▶ **Aim of the task**
The answer must consist of each line below that contains the word "width", copied in full.

▶ **Exercise data**
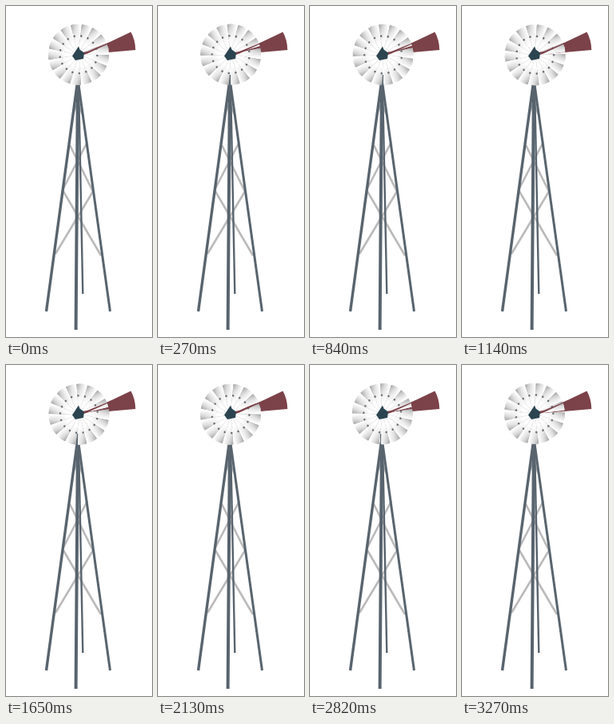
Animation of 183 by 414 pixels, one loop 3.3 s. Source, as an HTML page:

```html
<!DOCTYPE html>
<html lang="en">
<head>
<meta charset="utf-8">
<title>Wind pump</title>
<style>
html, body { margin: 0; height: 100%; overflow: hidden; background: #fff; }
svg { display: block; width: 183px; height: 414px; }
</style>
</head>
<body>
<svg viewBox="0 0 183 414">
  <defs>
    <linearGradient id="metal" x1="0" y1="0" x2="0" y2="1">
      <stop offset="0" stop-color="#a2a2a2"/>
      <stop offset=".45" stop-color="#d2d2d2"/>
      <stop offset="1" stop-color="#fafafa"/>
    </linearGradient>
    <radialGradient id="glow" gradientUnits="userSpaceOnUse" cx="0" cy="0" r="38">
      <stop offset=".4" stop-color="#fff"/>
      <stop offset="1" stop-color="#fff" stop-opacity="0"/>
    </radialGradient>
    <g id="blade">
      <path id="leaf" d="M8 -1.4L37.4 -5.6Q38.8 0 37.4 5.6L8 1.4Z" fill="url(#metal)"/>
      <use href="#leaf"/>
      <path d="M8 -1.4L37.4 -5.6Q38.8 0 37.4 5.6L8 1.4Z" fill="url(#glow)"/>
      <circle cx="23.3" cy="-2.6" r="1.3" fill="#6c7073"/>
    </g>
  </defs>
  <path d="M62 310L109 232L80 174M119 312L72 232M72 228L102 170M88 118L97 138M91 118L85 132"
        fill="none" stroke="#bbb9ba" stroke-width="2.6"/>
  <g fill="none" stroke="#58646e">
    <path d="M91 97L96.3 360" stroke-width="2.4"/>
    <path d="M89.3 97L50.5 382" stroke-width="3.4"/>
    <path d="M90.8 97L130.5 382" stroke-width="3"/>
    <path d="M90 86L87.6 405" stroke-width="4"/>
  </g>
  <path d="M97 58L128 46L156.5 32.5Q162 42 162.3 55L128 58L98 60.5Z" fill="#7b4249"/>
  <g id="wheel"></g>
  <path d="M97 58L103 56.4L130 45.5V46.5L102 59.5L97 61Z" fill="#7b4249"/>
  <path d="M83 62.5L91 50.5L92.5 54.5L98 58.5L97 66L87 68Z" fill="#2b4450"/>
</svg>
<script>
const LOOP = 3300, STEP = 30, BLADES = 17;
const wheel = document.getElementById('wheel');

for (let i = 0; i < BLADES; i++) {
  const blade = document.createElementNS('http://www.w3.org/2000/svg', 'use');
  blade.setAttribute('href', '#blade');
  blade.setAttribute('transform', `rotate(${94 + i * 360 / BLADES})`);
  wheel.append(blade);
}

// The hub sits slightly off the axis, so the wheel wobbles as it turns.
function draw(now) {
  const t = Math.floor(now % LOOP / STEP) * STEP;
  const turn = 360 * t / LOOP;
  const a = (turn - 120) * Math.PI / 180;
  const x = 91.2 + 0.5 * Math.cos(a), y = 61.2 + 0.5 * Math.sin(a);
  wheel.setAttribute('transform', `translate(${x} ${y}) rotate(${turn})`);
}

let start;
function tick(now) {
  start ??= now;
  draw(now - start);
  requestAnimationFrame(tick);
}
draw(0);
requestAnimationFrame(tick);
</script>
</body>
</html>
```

==

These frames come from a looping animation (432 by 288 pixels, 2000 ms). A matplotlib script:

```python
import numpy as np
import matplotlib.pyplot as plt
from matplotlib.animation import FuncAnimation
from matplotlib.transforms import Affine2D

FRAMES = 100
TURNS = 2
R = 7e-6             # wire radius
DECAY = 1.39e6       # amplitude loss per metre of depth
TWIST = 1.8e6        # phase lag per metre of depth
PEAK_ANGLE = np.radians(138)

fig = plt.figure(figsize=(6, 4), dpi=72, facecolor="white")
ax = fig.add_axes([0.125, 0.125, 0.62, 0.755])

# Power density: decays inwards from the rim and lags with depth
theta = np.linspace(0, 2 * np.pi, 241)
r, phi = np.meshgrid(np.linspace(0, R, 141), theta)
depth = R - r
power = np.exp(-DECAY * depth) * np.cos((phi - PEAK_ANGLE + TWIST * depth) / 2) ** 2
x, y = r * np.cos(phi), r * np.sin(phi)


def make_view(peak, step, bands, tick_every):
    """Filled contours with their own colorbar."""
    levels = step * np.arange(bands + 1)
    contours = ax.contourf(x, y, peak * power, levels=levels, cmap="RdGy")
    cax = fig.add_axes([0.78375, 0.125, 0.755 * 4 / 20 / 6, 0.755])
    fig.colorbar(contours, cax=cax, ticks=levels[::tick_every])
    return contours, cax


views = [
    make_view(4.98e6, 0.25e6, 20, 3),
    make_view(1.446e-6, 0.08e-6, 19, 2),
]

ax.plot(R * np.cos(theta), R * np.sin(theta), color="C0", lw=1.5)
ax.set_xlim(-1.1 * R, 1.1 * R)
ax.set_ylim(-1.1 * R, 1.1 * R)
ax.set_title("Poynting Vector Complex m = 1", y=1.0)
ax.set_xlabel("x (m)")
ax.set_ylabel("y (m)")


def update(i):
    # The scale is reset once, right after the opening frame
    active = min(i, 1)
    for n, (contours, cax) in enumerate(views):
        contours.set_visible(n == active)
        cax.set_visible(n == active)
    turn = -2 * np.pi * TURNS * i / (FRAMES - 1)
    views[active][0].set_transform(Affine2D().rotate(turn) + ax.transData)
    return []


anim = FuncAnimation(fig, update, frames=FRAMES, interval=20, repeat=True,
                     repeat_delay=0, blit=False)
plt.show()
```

▶ **The completed task**
svg { display: block; width: 183px; height: 414px; }
        fill="none" stroke="#bbb9ba" stroke-width="2.6"/>
    <path d="M91 97L96.3 360" stroke-width="2.4"/>
    <path d="M89.3 97L50.5 382" stroke-width="3.4"/>
    <path d="M90.8 97L130.5 382" stroke-width="3"/>
    <path d="M90 86L87.6 405" stroke-width="4"/>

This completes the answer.